Thuy – who escaped Saigon at the age of 10 in the aftermath of the Vietnam War – predicted that world attention would soon drift away from crises such as Afghanistan, leaving those who fled the Taliban speechless and struggling to prove themselves in their new life. .
The novelist – who was one of Vietnam’s thousands of “boat people” and spent months in a refugee camp in Malaysia in the 1970s – has spent her writing career collecting stories of Vietnamese forced to flee, trying to enlighten the life of communities, she said. are neglected.
“When you are outside you might not see why we should save these people,” she told AFP, saying she saw parallels between the desperate families who were thronging.

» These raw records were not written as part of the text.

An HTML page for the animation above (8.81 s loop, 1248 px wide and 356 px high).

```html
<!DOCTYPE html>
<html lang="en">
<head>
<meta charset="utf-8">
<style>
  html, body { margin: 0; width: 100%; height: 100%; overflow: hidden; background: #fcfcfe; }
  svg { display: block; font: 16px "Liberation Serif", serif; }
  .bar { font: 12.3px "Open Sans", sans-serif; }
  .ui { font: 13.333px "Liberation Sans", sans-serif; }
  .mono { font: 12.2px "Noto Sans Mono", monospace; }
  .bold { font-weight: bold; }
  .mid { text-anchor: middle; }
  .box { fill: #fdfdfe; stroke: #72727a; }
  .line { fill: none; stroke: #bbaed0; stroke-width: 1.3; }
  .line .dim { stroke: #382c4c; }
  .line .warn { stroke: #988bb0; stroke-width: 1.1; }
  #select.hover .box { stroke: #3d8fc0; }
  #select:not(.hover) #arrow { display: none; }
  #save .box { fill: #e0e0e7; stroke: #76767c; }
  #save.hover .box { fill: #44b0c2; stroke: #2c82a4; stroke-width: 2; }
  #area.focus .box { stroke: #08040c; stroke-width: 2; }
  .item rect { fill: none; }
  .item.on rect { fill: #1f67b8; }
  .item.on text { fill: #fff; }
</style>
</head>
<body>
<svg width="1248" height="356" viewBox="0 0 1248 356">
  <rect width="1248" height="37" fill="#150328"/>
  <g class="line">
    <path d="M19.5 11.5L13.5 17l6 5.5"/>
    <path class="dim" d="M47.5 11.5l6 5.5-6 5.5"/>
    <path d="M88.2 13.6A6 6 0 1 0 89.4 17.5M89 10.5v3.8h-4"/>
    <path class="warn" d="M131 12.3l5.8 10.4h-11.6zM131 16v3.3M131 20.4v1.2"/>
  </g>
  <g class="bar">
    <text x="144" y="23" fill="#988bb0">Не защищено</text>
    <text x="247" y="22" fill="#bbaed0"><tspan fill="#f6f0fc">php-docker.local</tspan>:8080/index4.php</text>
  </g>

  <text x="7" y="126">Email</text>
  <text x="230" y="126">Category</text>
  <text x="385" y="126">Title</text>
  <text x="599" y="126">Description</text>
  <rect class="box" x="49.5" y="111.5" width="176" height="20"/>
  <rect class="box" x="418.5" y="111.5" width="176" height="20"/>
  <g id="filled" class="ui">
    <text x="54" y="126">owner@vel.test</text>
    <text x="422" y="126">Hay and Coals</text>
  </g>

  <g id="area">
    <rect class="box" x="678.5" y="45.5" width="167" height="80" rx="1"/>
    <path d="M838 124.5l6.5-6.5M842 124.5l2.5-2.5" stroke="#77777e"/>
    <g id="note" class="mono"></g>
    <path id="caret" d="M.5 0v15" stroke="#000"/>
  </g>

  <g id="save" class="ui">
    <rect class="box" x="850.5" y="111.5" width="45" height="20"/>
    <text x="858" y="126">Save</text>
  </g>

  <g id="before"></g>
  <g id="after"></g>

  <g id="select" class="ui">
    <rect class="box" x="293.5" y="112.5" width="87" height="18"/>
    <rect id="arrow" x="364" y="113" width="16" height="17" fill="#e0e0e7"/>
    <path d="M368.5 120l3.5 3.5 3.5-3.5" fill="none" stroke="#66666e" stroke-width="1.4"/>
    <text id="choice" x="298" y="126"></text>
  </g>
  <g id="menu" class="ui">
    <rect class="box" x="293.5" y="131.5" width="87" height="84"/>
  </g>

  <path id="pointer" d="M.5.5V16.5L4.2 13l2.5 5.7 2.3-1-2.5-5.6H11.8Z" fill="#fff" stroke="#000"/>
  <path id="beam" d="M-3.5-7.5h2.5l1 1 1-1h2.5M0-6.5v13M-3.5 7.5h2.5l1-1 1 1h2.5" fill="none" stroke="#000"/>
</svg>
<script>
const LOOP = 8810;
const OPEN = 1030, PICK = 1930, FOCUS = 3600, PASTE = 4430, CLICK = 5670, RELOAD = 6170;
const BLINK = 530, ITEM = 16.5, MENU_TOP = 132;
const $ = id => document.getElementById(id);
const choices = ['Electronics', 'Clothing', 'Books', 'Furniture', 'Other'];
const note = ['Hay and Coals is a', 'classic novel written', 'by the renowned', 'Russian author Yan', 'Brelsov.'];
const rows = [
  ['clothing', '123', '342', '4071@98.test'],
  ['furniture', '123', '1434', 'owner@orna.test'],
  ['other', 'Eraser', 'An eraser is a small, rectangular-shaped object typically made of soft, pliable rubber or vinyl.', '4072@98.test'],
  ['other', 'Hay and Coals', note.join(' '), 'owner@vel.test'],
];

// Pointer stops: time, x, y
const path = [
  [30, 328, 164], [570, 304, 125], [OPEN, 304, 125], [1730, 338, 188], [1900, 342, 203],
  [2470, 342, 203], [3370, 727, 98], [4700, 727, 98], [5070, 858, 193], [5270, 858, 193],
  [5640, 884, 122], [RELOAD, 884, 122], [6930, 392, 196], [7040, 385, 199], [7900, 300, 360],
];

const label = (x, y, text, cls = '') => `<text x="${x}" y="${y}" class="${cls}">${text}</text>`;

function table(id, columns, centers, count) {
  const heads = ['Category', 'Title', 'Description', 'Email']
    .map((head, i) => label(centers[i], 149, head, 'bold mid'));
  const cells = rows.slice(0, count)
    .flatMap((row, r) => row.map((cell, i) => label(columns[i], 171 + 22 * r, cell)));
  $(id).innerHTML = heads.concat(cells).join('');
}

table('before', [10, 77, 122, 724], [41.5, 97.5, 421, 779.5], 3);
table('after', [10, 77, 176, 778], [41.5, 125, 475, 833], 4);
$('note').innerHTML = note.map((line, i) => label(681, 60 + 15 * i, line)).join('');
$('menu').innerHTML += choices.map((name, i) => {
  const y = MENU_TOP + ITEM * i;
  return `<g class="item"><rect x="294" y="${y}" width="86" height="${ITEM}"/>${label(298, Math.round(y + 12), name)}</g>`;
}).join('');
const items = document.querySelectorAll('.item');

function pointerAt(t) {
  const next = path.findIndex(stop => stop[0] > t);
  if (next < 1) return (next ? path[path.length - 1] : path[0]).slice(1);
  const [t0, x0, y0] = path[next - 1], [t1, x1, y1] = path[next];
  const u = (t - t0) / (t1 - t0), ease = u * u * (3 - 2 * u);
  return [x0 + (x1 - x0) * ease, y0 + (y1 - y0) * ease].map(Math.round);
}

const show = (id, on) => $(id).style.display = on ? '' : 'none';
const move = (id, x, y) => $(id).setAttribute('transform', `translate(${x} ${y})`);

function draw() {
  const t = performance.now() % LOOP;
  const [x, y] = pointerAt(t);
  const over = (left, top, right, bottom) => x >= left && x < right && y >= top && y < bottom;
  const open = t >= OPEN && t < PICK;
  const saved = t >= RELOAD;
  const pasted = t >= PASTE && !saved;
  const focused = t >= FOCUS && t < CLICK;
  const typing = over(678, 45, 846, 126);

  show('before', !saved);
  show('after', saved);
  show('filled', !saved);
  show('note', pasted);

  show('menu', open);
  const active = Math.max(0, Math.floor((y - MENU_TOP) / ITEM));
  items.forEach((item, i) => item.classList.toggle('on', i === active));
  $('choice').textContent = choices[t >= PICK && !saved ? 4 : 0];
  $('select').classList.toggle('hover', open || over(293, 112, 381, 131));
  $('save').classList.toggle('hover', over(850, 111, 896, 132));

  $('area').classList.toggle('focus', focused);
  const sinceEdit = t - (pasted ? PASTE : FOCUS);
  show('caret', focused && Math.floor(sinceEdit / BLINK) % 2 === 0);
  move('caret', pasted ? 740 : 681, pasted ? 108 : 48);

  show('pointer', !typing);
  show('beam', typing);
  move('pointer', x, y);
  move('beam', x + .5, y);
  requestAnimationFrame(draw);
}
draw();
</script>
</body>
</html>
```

Kabul airport after the withdrawal of American troops and those who fled his homeland. over 40 years earlier.
“But if they have survived the sea, if they have walked hundreds of kilometers or if they have climbed walls and they still survive, it is because they have become superhumans.
“So when you plant them anywhere they will grow back, maybe harder than average,” said Thuy, who has just published a new book, Em, in English translation.
Losing your past and your future
The UN has warned that up to half a million people could flee Afghanistan by the end of the year, in addition to the 2.5 million Afghans already registered as refugees across the world.
Neighboring countries have been urged to keep their borders open and the United Nations High Commissioner for Refugees (UNHCR) has urged the EU to take in more than 40,000 over five years.
But we do not know what their future holds for them.
The arrival of more than one million migrants on European shores in 2015, many of them Syrian asylum seekers fleeing a brutal civil war, sparked political chaos as nations clashed over who should take responsibility for it. responsibility.
Nobel laureate Abdulrazak Gurnah, who has strongly criticized European and British responses, is among a growing body of writers telling the refugee story.
Earlier this month, Gurnah won the most prestigious award in literature for his decades-long work rooted in colonialism and immigration.
Thuy, who holds an honorary doctorate from Concordia University in Montreal for giving a voice to the refugee experience, passionately believes that newcomers have the ability to enrich a country – but she concedes that welcoming them is a ” total bet ”.
“When you are in a refugee camp, you have lost your past, you no longer have an identity,” said the 53-year-old.
“And you don’t have a future because you don’t even know when you’re going to eat next, let alone where you’ll be next.”
Its own story is a testament to how this bet can pay off.
Thuy and his family arrived in Malaysia penniless, aboard a wooden boat that crumbled moments after landing on the shore, and lived in a makeshift hut so small they were forced into to sleep “as if we were in a game of Tetris”.
Three decades later, she returned to the Southeast Asian country as part of a delegation from Canada – the country that hosted her – after winning a prestigious national literary award for her first novel. Ru.
In the meantime, she obtained a degree in translation – financing her studies by working as a seamstress – and qualified as a lawyer.
In 2018, Thuy was among four shortlisted authors for the Nobel Prize for Alternative Literature, a prize created after a scandal at the Swedish Academy that normally awards the prestigious prize.
Restore their humanity
Thuy, who is married to a Quebec-born lawyer and has two sons, now writes to shed light on the pasts of others who have been forgotten.
His latest book Em, originally written in French, the language of his Quebec, his adopted country, weaves scraps of Vietnamese lives before and after the war and gently exposes their link with the identity of the diaspora.
Based on real stories but using fictional characters, the novel winds between the rubber plantations of the French colonial era, Saigon at the end of the war when thousands of children were evacuated during “Operation Babylift” and the new homelands of those who escaped.
The ingenuity of the Vietnamese diaspora is also in the spotlight.
One story reveals how they came to dominate the nail industry following a manicure class hosted by Alfred Hitchcock actress Tippi Hedren. The birds – during a visit to a camp in 1975.
These 20 class refugees settled in California, passed their skills on to a few dozen others, and in just a few short years the community has opened lounges around the world.
For Thuy, delving into the complex stories of refugees is an essential part of restoring their humanity.
“I don’t need the readers to understand, I just need them to feel something,” she says. – AFP